Catherine Gray: You know, they get here to Indian Territory and everybody at some point has lost a member of their family, probably, and they placed all of the blame on the treaty party.
Rebecca Nagle: That’s why the Ridges are controversial among Cherokees. Many Cherokee people blame the Ridges for the Trail of Tears. They see the Treaty of New Echota, not as an effort to save Cherokee Nation, but as an act of betrayal. After arriving out west, the Ridges built their home in the new Cherokee Nation and lived in relative peace for a few years. That was until the morning of June 22nd, 1839. That morning, John Ridge was asleep in his house. So were his wife, Sarah, their children and his mother. The sun had just come up and 25 men were standing in his front yard. The men gathered in John’s yard. They weren’t strangers. They were his fellow Cherokees. Some of them were people he had clothed and fed. But today they were there to execute the death warrant john and his father had signed, to avenge the death of their loved ones who had died on the Trail of Tears. After dragging John from his bed into the yard, they stabbed him over and over. 25 times. They split open his throat. Sarah and the children watched as the men threw his body up into the air and let it fall to the ground. They took turns stomping on his chest until it caved in. Sarah screamed from the doorway. And then as quickly as they appeared, the men left. Sarah ran to John, knelt beside his broken body. He tried to speak. I often wonder what, in his final moments, my ancestor was trying to tell his wife. Was he trying to comfort her? Warn her? Maybe he was just saying goodbye. But instead of words, all that came from his mouth was blood. John’s death wasn’t just brutal. It was a message. A message to everyone who signed the Treaty of New Echota. Major Ridge wasn’t home that day. He was traveling to Arkansas. As he crossed the state line, a group of men from that secret meeting the night before tracked him down. From the trees, they ambushed and shot Major Ridge five times. He slumped over on his horse and died. Two generations of my family were killed on the same day.

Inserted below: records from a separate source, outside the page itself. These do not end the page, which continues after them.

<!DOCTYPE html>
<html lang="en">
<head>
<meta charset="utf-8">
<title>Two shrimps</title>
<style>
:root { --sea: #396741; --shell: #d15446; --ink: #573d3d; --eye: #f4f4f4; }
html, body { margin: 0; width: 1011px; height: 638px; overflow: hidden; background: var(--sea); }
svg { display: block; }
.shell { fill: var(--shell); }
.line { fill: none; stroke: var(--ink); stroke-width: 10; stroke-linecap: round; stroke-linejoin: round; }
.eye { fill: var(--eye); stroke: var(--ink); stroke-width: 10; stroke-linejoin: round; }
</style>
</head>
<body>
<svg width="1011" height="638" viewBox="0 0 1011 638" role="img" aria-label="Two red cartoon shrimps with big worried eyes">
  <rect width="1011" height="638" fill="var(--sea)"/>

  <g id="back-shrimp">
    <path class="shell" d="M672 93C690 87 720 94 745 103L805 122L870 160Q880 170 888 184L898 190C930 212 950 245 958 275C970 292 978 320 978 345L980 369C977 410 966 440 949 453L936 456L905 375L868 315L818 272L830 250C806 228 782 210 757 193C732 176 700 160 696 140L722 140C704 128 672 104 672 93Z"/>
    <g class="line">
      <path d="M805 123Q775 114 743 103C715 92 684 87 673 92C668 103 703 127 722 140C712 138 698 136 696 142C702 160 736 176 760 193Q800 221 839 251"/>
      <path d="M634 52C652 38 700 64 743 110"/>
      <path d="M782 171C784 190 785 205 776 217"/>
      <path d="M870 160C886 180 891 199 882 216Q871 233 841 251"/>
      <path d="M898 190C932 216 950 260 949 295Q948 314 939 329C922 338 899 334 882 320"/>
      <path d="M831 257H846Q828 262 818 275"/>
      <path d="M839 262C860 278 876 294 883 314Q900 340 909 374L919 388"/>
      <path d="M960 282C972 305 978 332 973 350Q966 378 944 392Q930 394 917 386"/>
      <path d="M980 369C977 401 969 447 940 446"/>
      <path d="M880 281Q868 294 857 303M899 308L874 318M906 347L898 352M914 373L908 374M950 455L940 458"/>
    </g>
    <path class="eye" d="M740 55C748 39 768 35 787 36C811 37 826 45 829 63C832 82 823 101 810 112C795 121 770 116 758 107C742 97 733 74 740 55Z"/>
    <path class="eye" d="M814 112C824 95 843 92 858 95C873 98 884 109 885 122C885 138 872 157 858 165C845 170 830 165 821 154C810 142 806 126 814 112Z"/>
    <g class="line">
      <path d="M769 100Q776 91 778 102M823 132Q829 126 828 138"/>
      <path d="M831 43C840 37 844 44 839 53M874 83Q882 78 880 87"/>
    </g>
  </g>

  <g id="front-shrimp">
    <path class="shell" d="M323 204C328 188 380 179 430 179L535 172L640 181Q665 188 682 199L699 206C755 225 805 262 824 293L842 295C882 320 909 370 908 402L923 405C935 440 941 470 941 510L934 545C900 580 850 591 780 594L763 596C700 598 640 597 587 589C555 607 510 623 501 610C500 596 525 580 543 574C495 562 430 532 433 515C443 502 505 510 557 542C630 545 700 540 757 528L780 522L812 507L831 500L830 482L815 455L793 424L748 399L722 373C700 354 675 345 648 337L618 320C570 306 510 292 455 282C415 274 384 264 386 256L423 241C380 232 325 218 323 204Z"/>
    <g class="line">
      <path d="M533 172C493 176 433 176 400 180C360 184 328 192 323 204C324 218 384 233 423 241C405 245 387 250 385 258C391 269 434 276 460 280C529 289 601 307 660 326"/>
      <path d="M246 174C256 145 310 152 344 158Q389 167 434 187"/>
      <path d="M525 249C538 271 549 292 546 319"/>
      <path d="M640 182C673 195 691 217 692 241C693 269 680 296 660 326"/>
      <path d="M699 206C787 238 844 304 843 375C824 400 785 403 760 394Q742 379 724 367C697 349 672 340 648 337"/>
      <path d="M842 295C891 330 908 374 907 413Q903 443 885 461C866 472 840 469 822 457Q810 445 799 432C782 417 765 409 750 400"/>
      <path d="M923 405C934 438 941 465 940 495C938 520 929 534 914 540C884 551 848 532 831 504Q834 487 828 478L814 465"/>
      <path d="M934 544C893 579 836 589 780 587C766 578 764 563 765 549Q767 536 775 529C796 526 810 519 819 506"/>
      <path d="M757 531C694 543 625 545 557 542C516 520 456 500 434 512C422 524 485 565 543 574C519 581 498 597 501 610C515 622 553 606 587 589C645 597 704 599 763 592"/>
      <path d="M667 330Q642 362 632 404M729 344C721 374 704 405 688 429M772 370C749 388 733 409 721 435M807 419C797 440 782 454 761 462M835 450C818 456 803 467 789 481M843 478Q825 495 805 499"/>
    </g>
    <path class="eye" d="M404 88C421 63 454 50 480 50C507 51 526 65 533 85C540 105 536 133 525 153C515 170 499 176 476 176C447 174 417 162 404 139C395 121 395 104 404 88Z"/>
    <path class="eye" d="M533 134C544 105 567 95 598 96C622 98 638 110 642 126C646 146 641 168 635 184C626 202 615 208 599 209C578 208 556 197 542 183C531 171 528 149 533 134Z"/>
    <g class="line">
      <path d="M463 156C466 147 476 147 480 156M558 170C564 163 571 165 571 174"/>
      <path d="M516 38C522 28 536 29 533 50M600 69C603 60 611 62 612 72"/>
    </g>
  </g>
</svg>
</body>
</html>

Rebecca Nagle: It’s a cold, windy day at my family’s cemetery. This place holds a lot of power for me. Walking through the rows of my ancestors, seeing their names, remembering their stories, I think about the sacrifices they made. And I don’t just mean their deaths. My ancestors knew what they were doing wasn’t popular, but their decision wasn’t about their personal legacy. They weren’t thinking about what some museum plaque in the future might say about them. They were thinking about the survival of our tribe.

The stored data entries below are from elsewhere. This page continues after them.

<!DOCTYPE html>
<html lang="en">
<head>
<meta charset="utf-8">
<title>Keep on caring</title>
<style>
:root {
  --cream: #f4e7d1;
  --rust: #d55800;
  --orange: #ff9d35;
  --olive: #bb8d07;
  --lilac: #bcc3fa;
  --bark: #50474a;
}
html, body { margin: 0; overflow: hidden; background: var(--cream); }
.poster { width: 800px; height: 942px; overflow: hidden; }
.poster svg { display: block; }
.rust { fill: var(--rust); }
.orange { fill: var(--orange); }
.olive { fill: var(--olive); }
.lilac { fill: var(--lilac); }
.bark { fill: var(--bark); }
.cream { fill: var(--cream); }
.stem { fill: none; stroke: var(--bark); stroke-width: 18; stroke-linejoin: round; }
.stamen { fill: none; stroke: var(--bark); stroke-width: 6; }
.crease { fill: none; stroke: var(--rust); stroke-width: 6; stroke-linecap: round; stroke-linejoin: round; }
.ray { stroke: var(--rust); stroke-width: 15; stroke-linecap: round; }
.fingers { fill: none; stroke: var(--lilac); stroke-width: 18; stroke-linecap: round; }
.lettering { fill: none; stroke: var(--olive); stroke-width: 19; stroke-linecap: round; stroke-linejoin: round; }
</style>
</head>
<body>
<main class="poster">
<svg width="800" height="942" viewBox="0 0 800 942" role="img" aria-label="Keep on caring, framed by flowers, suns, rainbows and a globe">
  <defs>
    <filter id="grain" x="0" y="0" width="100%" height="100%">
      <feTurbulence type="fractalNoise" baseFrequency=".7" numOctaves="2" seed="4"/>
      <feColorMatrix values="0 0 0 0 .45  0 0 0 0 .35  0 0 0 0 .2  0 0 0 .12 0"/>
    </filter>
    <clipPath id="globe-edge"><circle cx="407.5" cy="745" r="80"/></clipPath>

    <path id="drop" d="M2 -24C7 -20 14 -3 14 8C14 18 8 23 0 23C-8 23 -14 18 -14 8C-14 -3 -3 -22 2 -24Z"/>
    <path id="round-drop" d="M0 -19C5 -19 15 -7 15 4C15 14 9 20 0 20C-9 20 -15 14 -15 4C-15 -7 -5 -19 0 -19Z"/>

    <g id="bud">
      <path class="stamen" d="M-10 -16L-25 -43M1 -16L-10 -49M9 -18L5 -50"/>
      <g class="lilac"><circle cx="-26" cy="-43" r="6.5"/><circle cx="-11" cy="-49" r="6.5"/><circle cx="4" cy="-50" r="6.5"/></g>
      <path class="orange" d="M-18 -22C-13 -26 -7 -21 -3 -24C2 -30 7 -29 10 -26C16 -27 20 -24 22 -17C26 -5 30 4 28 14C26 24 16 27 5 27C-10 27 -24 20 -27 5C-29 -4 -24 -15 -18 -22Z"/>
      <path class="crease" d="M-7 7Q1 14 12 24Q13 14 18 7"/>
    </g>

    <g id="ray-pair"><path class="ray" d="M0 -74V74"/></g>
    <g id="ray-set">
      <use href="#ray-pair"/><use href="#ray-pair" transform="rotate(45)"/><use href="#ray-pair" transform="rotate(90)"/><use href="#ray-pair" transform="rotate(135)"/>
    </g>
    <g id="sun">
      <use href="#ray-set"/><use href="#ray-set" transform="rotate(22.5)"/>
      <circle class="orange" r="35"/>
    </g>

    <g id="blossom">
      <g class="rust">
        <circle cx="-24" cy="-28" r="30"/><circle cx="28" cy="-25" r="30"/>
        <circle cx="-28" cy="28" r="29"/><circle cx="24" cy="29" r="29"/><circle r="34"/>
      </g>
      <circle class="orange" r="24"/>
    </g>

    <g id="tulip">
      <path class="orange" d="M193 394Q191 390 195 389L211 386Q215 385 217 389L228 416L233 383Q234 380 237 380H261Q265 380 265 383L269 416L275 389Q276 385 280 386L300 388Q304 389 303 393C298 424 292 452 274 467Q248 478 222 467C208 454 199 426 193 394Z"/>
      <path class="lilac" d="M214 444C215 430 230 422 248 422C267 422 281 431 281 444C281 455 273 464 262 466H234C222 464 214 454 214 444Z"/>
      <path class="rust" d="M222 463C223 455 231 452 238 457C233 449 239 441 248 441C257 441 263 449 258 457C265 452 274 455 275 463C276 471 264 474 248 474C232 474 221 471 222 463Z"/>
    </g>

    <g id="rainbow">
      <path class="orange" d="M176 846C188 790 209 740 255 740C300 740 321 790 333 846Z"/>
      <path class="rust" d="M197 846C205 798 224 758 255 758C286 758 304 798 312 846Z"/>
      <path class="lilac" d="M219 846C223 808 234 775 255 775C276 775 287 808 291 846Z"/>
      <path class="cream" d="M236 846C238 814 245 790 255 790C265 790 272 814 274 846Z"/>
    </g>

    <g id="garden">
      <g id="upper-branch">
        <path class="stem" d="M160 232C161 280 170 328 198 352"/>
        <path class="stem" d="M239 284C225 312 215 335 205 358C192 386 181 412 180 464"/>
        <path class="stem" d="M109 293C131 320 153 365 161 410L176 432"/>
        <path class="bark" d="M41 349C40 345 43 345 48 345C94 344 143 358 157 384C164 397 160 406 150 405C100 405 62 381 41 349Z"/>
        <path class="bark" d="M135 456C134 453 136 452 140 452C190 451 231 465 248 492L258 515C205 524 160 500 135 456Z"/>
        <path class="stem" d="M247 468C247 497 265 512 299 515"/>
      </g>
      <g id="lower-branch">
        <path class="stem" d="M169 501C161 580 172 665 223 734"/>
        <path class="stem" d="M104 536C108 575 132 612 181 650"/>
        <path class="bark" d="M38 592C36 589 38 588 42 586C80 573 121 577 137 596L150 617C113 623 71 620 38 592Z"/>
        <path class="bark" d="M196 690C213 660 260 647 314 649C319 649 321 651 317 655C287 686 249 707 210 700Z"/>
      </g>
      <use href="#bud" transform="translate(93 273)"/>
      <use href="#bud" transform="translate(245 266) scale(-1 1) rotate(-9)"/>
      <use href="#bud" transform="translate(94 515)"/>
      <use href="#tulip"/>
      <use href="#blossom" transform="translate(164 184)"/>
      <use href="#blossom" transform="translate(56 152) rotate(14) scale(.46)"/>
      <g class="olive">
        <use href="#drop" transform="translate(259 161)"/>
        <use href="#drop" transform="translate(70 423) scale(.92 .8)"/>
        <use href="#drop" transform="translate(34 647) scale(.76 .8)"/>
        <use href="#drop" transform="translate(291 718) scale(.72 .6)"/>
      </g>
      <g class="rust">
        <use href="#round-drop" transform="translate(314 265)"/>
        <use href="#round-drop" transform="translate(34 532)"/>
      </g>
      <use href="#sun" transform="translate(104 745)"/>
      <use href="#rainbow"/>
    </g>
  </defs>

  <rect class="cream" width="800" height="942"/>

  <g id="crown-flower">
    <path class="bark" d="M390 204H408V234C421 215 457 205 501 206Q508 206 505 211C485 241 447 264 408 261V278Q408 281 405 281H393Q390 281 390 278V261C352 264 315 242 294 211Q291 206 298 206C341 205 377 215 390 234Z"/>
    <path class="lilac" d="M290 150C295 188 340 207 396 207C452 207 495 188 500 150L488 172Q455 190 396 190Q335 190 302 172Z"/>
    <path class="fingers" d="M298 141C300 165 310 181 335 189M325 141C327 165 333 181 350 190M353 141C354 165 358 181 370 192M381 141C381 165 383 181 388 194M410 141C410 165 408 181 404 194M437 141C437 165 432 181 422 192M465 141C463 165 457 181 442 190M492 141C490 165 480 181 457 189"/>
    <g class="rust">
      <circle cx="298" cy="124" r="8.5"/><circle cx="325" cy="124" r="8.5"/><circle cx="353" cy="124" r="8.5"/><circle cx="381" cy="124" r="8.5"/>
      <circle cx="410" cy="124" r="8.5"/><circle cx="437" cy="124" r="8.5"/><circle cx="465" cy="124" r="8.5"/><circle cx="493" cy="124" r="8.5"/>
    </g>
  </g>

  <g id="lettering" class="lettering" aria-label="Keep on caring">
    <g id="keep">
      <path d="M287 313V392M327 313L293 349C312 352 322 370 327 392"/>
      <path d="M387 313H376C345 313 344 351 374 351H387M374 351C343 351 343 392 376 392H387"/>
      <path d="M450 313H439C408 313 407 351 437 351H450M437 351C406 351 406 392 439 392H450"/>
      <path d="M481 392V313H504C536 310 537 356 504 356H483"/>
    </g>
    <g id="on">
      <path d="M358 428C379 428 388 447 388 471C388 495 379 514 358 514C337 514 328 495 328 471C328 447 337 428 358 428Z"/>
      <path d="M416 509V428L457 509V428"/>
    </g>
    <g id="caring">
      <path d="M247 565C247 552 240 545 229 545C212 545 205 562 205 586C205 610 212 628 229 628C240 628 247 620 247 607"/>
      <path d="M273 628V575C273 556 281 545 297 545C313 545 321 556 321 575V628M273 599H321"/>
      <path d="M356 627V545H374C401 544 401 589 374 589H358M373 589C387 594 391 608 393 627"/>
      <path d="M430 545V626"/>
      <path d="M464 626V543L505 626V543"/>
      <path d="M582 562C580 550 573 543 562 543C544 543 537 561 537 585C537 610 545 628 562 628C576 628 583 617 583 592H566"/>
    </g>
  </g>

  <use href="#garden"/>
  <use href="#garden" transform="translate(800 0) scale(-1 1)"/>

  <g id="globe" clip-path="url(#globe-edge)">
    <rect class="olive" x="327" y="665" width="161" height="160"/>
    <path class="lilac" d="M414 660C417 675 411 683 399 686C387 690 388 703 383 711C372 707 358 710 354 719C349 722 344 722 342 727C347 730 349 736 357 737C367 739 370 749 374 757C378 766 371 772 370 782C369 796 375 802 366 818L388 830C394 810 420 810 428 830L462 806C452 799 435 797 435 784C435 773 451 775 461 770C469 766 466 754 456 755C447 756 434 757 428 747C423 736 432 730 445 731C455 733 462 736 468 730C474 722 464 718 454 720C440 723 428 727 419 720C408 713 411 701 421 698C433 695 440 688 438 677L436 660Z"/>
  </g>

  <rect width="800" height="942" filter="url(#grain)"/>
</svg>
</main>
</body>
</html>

Nancy: Major Ridge and John Ridge are buried here.
Rebecca Nagle: My cousin Nancy and I are visiting their graves.
Nancy: There was no stone put up for John Ridge.
Rebecca Nagle: John was buried at night because Sarah was worried that more people would be killed. His unmarked grave started our family cemetery.
Nancy: Yes, we have a lot of generations buried in the cemetery.
Rebecca Nagle: Five generations so far. When I am eventually laid to rest, I will be the seventh. My favorite picture of my grandma was taken in the cemetery. In it, she’s wearing a white shirt and jeans and a colorful scarf lit up by the day’s sunshine. She’s kneeling in front of the graves of Major and John Ridge. From a small Tupperware container, she’s taking dirt and spreading it over the ground. She brought this dirt, this land from our tribe’s homeland in present day Georgia, back here to Oklahoma. As you know, by now, Oklahoma is not my tribe’s original homeland, but it is where we have lived for the past 180 years. It’s where we practice our ceremonies, go to church, speak our language, raise our kids. This land is our land. The treaty that the Ridges signed promised Cherokee Nation sovereignty over this land for as long as the waters ran and the grass grew. That promise was not kept. In 1907, six decades after John’s death, the government came back wanting more land. And they came up with a sneaky way to do it, something called allotment. And this land grab is what Oklahoma claims left my tribe and four others without a reservation. And that’s the ultimate question before the Supreme Court: did this early 1900s land grab, end our reservations. Next time on This Land.